In 1922, the Joint Council appointed a committee on reunions. This was to help smaller reunion groups benefit from the experience of those who had larger gatherings or who had been in the practice for more years. This committee was replaced in 1923 by a committee consisting of a member of the First Presidency, a member of the Twelve, and one representing the Church departments. They were given the task of working on reunion preparation as a year-round task. The reports to the Héraut from these years show that reunions continued to be blessed with rich outpourings of spiritual gifts and prophecies.
In the 1920’s, centralized meal times became possible as groups constructed dining halls on their grounds. Planning for the food began months ahead of the reunion season. Many women’s groups sponsored “canning bees” to put up food for the coming reunions. At the same time, men would hold “work days” to get the grounds ready by cleaning and repairing facilities. All of these activities had a two-fold purpose: to reduce the costs associated with running a reunion and to promote fellowship and advanced spiritual preparation.
World conditions in the 1930’s and early 1940’s (the Great Depression and World War II) put a strain on some reunion activities and planning, but attendance continued to be surprisingly high, both in the United States and abroad. The dominant missionary tone of the earlier reunions had given way in large measure to pastoral ministries, although there were still many reunion baptisms, some even in war-torn England.
The members of the presiding quorums of the Church carried heavy burdens of responsibility during these years. Some of them taught or preached at as many as six reunions in a single season. Yet, they reported that each gathering was richly blessed. President McDowell said, “We believe that the spirit of this reunion can be taken as an index of the spirit of the Saints throughout the Church…There was present a spirit of hope, assurance of final victory, a conviction that…the purposes of God as expressed to the Church [shall] be realized.” (Church History, Vol 8)
The 1950’s and 60’s were a turbulent time within the Reorganized Church, but reunions continued to grow in popularity and in number. Most domestic field districts were able to purchase campgrounds during this time. Sometimes two or more districts would purchase land together, allowing for more Saints to attend reunions and youth camps.
The reunion experience was, for a time, sheltered from Church politics, but gradually, those issues pressed down even there. Those who wished to promote new doctrine and policies found the groups gathering each summer a captive audience and often tried to dominate a reunion’s focus. Sometimes it was successful; in others it was not. After a few years, those who were fundamentally like-minded tended to register only for those reunions that they felt would not expose them to unwanted changes. This also worked for a time, but eventually there came the time of breaking away.
As independent branches formed, the desire to rekindle the spirit of fellowship, worship, and outreach that had been such a large part of the reunion experiences through the years reformed. Very quickly, ways to gather in the summer for reunions and camps were found, and the tradition continued.

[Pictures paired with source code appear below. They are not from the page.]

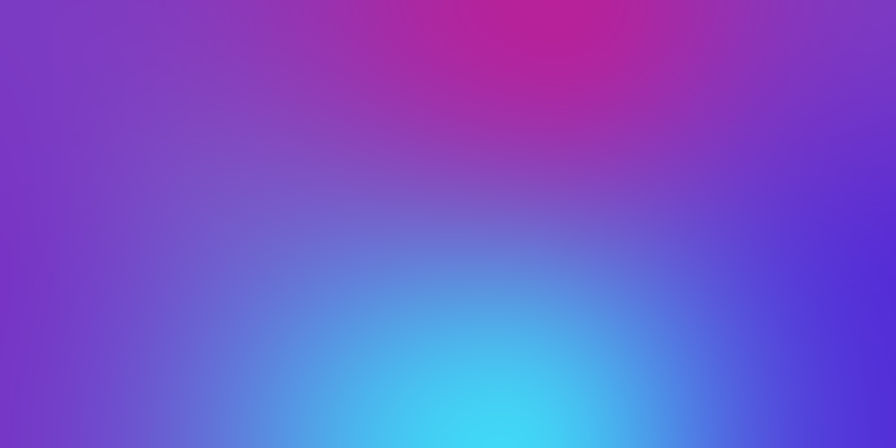
Write a Shadertoy shader that draws this background.

```glsl
#define VIOLET  vec3(0.48, 0.16, 0.76)
#define INDIGO  vec3(0.33, 0.15, 0.84)
#define PURPLE  vec3(0.48, 0.23, 0.77)
#define HAZE    vec3(0.50, 0.35, 0.76)
#define CYAN    vec3(0.25, 0.85, 0.97)
#define MAGENTA vec3(0.72, 0.13, 0.60)
#define CYAN_CENTER    vec2(0.56, 0.00)
#define MAGENTA_CENTER vec2(0.62, 1.00)
#define HAZE_CENTER    vec2(0.25, 0.62)
// Glow extents: left, right, vertical
#define CYAN_REACH    vec3(0.35, 0.255, 0.59)
#define MAGENTA_REACH vec3(0.32, 0.22, 0.456)
#define HAZE_REACH    vec3(0.18, 0.22, 0.32)

// Gaussian falloff with separate left and right widths
float glow(vec2 uv, vec2 center, vec3 reach) {
    vec2 offset = uv - center;
    float width = offset.x < 0.0 ? reach.x : reach.y;
    vec2 scaled = offset / vec2(width, reach.z);
    return exp(-dot(scaled, scaled));
}

void mainImage(out vec4 fragColor, in vec2 fragCoord) {
    vec2 uv = fragCoord / iResolution.xy;

    // Violet to indigo base, easing to purple at the top
    vec3 color = mix(VIOLET, INDIGO, smoothstep(0.2, 1.0, uv.x));
    color = mix(color, PURPLE, smoothstep(0.3, 1.05, uv.y));

    // Soft light layers
    color = mix(color, HAZE, 0.4 * glow(uv, HAZE_CENTER, HAZE_REACH));
    color = mix(color, CYAN, glow(uv, CYAN_CENTER, CYAN_REACH));
    color = mix(color, MAGENTA, glow(uv, MAGENTA_CENTER, MAGENTA_REACH));

    fragColor = vec4(color, 1.0);
}
```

Today, the Remnant Church of Jesus Christ of Latter Day Saints hosts four or five reunions each summer. There, the blessings of gathering apart from the world are gained as Saints meet and fellowship together. It is a wonderful time to recharge spiritual “batteries” and renew commitments. If you haven’t attended a reunion in a while, look ahead to the coming summer and make that a priority in your planning. You will be blessed and strengthened just as Brother Curtis said so many years ago, “…the results for good are plain to be seen.”